Until Boris I (852–889) the title of the Bulgarian monarchs was knyaz (Кнѣзъ). His son, Simeon I (893–927), adopted the title Tsar (emperor), which became the title of the subsequent Bulgarian rulers.

The female form transliterated from Bulgarian and Russian is knyaginya (княгиня), kneginja in Slovene and Serbo-Croatian (Serbian Cyrillic: кнегиња), kniahinia (княгіня) in Belarusian and kniazioŭna (князёўна) is the daughter of the prince, kniahynia (княгиня) in Ukrainian. In Russian, the daughter of a knyaz is knyazhna (княжна). In Russian, the son of a knyaz is knyazhich (княжич in its old form).[2]

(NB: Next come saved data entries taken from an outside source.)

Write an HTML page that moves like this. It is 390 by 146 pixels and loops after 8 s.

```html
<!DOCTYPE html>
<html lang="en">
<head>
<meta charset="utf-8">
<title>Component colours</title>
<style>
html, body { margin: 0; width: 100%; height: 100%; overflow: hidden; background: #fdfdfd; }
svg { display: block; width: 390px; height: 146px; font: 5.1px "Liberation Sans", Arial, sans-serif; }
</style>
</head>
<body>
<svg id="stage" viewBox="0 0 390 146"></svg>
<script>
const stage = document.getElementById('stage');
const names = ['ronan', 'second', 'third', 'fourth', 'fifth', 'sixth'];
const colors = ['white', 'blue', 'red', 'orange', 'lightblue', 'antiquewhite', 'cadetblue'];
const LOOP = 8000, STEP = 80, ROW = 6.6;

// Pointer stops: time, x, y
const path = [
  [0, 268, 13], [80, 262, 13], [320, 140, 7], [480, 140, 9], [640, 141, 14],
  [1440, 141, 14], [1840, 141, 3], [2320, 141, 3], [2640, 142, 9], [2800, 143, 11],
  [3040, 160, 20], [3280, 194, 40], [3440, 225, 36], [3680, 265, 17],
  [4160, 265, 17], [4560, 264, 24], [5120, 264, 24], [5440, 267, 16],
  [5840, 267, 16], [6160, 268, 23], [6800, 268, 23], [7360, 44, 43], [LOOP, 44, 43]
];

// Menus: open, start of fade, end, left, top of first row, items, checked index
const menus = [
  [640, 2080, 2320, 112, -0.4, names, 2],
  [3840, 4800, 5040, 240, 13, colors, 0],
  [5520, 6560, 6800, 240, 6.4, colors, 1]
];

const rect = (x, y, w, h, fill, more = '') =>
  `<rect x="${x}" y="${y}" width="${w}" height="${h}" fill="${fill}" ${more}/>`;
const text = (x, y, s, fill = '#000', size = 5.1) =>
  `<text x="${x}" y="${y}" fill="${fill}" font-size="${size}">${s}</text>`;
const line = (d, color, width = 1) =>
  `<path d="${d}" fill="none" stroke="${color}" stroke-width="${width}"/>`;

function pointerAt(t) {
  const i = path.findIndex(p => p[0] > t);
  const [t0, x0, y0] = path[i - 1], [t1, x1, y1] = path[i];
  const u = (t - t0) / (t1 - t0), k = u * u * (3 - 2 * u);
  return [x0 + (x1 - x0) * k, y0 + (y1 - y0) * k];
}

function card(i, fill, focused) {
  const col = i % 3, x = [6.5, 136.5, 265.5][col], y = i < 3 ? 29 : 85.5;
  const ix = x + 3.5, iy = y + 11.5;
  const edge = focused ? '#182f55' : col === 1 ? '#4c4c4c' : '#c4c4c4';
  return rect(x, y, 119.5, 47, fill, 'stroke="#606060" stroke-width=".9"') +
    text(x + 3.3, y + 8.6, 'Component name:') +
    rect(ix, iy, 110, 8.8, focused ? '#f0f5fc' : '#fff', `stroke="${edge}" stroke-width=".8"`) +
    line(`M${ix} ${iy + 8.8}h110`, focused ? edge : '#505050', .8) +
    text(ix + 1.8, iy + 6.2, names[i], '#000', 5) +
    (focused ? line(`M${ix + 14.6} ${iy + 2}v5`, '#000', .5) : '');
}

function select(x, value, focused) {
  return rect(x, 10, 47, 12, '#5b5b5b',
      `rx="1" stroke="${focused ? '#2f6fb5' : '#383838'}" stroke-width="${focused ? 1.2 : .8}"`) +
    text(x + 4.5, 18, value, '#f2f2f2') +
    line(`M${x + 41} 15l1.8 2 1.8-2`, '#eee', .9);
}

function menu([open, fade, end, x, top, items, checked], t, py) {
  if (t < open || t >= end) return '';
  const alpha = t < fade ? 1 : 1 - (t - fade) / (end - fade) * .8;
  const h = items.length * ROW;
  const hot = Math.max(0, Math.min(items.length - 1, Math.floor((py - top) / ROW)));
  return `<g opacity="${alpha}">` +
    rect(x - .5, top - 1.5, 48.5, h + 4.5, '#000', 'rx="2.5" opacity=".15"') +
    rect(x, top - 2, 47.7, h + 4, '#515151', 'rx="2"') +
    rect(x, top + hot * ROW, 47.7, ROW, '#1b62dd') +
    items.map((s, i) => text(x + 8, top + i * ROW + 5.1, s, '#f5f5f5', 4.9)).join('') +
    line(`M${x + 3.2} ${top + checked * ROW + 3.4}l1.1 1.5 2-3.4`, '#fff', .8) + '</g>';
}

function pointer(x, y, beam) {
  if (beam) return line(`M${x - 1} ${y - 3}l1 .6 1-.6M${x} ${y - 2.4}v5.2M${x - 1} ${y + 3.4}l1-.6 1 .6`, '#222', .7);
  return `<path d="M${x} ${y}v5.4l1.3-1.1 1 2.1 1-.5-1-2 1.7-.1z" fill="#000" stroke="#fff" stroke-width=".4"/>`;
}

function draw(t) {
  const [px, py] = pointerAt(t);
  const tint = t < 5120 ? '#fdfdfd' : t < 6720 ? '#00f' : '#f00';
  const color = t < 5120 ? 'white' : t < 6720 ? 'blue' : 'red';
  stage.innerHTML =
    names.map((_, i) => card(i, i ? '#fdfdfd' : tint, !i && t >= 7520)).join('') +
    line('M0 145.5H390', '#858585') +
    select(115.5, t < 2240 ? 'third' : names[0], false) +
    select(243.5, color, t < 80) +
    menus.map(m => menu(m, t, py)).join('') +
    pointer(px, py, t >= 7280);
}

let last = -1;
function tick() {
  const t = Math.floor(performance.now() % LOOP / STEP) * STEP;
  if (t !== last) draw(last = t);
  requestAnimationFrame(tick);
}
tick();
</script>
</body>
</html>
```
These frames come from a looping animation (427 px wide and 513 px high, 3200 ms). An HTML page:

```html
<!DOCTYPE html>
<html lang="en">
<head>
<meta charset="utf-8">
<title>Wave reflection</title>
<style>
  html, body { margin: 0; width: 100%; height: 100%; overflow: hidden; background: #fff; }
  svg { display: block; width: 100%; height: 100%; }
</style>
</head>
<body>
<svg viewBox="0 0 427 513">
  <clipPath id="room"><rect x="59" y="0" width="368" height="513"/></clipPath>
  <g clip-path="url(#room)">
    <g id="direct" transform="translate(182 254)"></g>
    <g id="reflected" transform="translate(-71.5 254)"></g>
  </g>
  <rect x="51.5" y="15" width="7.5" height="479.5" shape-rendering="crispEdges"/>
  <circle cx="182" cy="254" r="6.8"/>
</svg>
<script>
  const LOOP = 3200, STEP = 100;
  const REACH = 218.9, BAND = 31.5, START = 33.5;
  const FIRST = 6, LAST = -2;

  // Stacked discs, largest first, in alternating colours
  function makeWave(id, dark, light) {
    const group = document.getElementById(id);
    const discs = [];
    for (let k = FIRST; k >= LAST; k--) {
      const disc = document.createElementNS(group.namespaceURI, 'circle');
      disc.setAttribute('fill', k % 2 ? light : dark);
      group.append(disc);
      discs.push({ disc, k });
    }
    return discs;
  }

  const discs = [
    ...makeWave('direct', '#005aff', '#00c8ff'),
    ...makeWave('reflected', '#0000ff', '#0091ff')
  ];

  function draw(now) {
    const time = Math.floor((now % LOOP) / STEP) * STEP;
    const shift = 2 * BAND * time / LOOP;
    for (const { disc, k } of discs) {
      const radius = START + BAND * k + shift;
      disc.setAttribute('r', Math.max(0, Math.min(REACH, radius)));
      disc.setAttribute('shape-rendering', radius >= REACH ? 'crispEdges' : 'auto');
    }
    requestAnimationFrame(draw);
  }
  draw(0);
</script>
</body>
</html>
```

The title is pronounced and written similarly in different European languages. In Serbo-Croatian and some West Slavic languages, the word has later come to denote "lord", and in Czech, Polish and Slovak also came to mean "priest" (kněz, ksiądz, kňaz) as well as "prince/duke" (knez, kníže, książę, knieža).[3] In Sorbian it means simply "Mister" (from "Master". Compare French monsieur from mon sieur "my lord"), and the Catholic title "monsignor" for a priest. Today the term knez is still used as the most common translation of "prince" in Slovenian, Bosnian, Croatian and Serbian literature. Knez is also found as a surname in former Yugoslavia.[4]